From our perspective east of the Cat's Eye this time lies a real, distant and therefore visually small and faint galaxy, NGC 6552. It was discovered by d'Arrest on 6 October 1866. Dreyer described it as faint, fairly small and irregular. It can be seen on the left edge of Fig. 3. The galaxy is moving away from the Local Group at a speed of about 8100 km/s. The angle between the axis of rotation and the line of sight is 45 degrees.  
About four arc minutes south of NGC 6552 is the north pole of the ecliptic, around which the north celestial pole rotates at an angular interval of 23.5 degrees due to the precession of the Earth's axis.
|Right Ascension||18h 00m 07.0s|
|Declination||+66° 36' 55"|
|Diameter||1 × 0.7 arcmin|
|Photographic (blue) magnitude||14.5 mag|
|Visual magnitude||13.7 mag|
|Surface brightness||13.1 mag·arcmin-2|
|Distance derived from z||111.9 Mpc|
|Dreyer Description||F, pS, iR|
|Identification, Remarks||UGC 11096, MCG 11-22-18, CGCG 322-26, KUG 1800+666, IRAS 18001+6638|
How to find Cat's Eye Nebula?
The Cat's Eye is in the Dragon constellation. At low magnifications, NGC 6543 is barely distinguishable from a mag 8 star. However, it can be easily identified by the prominent straight line of five stars running roughly north-south. The PN is at the northern end and forms roughly a right angle with the last star. Although the PN is circumpolar, it is highest in the sky at night during the months of March to September and can thus be best observed.
300 mm aperture: The Cat's Eye also visually reveals a lot of its complicated structure. At a low magnification of about 26x, it can hardly be distinguished from a bright star. He's just a little thicker. The halo with the strange object IC 4677 is not discernible, this requires a little more aperture.

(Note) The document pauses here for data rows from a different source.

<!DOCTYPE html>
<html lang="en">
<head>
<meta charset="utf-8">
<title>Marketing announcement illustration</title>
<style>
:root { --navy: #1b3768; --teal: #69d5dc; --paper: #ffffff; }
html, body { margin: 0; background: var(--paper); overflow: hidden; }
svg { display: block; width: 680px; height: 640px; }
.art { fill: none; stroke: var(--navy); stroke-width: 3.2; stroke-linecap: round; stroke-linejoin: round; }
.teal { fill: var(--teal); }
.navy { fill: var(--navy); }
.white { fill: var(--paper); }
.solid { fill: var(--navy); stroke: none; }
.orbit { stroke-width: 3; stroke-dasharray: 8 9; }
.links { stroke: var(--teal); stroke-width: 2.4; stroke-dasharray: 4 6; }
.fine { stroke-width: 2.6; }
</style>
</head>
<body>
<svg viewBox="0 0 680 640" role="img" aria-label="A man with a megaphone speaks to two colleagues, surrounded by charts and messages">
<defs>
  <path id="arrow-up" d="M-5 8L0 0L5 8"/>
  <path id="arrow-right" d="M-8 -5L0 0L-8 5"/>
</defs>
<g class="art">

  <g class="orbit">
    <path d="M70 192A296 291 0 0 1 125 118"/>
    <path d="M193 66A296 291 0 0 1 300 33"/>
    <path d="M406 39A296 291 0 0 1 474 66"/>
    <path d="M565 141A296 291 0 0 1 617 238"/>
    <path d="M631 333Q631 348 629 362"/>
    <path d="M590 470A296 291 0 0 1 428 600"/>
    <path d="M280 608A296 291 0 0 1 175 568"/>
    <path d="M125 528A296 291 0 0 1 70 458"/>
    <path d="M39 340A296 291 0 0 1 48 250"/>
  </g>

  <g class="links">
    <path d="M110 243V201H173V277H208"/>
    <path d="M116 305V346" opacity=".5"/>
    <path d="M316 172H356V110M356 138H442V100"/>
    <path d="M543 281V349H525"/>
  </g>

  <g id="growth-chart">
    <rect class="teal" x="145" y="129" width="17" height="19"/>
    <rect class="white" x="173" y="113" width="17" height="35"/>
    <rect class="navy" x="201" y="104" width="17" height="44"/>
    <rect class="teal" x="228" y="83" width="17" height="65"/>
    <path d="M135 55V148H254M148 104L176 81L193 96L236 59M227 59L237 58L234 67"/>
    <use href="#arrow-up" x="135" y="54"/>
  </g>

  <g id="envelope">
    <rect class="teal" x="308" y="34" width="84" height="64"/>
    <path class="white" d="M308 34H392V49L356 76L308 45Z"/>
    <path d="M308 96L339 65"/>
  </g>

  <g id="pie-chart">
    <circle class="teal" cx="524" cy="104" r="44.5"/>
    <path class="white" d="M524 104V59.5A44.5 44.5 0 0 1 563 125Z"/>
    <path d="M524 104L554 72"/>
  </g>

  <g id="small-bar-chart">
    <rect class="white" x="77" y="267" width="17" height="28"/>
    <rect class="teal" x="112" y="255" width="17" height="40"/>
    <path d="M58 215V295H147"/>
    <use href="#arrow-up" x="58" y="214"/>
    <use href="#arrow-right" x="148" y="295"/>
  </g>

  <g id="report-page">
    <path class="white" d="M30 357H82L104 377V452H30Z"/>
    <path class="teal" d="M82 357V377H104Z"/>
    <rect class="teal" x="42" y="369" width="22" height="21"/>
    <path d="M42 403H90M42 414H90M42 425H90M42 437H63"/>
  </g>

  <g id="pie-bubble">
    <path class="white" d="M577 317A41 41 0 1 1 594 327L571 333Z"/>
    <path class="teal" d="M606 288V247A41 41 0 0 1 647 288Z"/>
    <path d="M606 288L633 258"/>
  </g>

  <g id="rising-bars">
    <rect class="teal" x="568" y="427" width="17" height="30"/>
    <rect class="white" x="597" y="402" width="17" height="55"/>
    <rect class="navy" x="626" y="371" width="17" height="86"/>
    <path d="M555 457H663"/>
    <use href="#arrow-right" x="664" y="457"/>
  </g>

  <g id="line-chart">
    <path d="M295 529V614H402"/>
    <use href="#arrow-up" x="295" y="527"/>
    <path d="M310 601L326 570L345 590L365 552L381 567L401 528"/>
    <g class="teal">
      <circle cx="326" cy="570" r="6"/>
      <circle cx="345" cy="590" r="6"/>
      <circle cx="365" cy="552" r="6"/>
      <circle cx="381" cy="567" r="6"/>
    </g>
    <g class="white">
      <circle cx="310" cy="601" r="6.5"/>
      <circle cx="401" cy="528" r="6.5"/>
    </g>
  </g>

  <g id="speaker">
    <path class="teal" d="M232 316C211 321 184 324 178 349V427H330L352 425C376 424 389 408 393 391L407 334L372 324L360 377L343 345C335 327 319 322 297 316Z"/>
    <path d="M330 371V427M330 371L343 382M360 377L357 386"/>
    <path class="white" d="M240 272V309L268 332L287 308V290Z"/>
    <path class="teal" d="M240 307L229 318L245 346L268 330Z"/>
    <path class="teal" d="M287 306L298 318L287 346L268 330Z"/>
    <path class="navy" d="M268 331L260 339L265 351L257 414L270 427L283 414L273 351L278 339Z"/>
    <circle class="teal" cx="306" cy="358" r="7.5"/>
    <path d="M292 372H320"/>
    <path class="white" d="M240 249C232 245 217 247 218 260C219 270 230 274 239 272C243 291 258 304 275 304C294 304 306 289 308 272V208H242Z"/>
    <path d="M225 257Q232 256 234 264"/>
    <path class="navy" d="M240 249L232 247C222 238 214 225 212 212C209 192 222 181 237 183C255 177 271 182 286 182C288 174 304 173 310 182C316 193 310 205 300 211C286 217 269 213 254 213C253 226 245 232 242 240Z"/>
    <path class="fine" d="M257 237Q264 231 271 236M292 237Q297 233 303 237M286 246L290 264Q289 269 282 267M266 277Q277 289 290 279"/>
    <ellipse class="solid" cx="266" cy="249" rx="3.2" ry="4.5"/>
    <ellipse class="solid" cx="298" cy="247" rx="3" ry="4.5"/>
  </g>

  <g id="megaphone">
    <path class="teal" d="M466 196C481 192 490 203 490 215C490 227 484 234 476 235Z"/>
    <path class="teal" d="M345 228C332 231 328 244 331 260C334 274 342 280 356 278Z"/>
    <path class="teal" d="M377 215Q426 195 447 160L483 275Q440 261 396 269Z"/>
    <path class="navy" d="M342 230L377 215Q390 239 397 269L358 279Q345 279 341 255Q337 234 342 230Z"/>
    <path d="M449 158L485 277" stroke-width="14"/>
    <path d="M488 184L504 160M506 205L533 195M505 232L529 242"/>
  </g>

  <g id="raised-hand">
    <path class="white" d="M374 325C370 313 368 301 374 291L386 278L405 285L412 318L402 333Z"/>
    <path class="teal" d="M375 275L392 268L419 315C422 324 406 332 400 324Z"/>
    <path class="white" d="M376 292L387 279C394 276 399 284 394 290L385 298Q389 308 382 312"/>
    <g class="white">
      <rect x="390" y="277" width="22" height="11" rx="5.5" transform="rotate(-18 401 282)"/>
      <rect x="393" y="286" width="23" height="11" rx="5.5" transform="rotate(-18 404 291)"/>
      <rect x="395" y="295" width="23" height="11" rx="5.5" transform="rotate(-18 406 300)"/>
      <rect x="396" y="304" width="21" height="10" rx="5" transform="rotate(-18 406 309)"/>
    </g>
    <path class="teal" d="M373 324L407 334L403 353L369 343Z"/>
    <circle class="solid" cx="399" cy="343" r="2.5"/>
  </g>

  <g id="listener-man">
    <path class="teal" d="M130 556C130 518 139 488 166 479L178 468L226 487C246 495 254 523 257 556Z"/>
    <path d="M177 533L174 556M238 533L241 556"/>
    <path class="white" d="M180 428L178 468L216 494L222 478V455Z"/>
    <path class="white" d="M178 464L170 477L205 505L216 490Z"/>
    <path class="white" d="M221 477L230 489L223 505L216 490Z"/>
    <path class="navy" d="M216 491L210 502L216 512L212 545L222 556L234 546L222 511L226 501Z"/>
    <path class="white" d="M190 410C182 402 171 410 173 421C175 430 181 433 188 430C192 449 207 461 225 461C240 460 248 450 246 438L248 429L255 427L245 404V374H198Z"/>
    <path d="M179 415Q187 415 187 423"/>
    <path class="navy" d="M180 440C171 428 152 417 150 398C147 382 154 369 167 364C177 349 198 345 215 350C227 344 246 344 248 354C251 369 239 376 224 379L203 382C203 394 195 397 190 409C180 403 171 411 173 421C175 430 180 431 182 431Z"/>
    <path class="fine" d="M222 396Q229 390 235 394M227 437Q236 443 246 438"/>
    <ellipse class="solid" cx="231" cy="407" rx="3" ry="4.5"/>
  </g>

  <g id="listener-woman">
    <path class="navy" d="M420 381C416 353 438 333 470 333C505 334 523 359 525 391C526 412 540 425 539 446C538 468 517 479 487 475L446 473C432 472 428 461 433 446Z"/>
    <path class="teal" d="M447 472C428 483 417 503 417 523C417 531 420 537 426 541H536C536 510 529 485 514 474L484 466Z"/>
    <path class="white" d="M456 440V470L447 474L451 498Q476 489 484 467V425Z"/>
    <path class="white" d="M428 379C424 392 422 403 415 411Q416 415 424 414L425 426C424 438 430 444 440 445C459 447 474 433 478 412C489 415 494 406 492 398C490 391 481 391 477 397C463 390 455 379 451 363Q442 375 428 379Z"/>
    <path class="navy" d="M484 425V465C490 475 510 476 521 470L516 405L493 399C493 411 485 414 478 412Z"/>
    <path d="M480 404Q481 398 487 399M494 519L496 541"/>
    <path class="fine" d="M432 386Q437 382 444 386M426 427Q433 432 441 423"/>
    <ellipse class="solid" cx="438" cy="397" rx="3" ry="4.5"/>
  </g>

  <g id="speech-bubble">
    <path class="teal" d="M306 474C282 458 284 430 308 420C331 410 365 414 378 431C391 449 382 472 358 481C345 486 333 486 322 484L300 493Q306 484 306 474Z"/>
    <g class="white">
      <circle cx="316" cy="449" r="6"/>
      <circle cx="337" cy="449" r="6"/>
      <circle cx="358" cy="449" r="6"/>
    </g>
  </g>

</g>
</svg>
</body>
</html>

With increasing magnification, in contrast to the stars, the diameter and the richness of detail of the nebula increases. The very bright central star can best be seen at about 120x, above which the structures of the nebula dominate. These can best be seen at high magnification in a high-contrast eyepiece, but their visibility is heavily dependent on the calm of the air. The transparency of the atmosphere plays less of a role.
At 500x the nebula shows an appearance that resembles that of a pretzel, but a cat's eye can also be interpreted into it, especially since the differences in brightness are too small for a pretzel. Sometimes one also has the feeling that different, sometimes contradictory structures can be recognized with each new viewing, but these can be filtered out with longer viewing.
In principle, the only limits to the magnification are the imaging quality of the telescope optics, the eyepieces and the air turbulence. The nebula itself is so bright that it can be seen well even at 1000x. An O-III or an H-beta filter brings practically no increase in contrast with this object.
The galaxy NGC 6552 appears as a small, faint ellipse with no structure.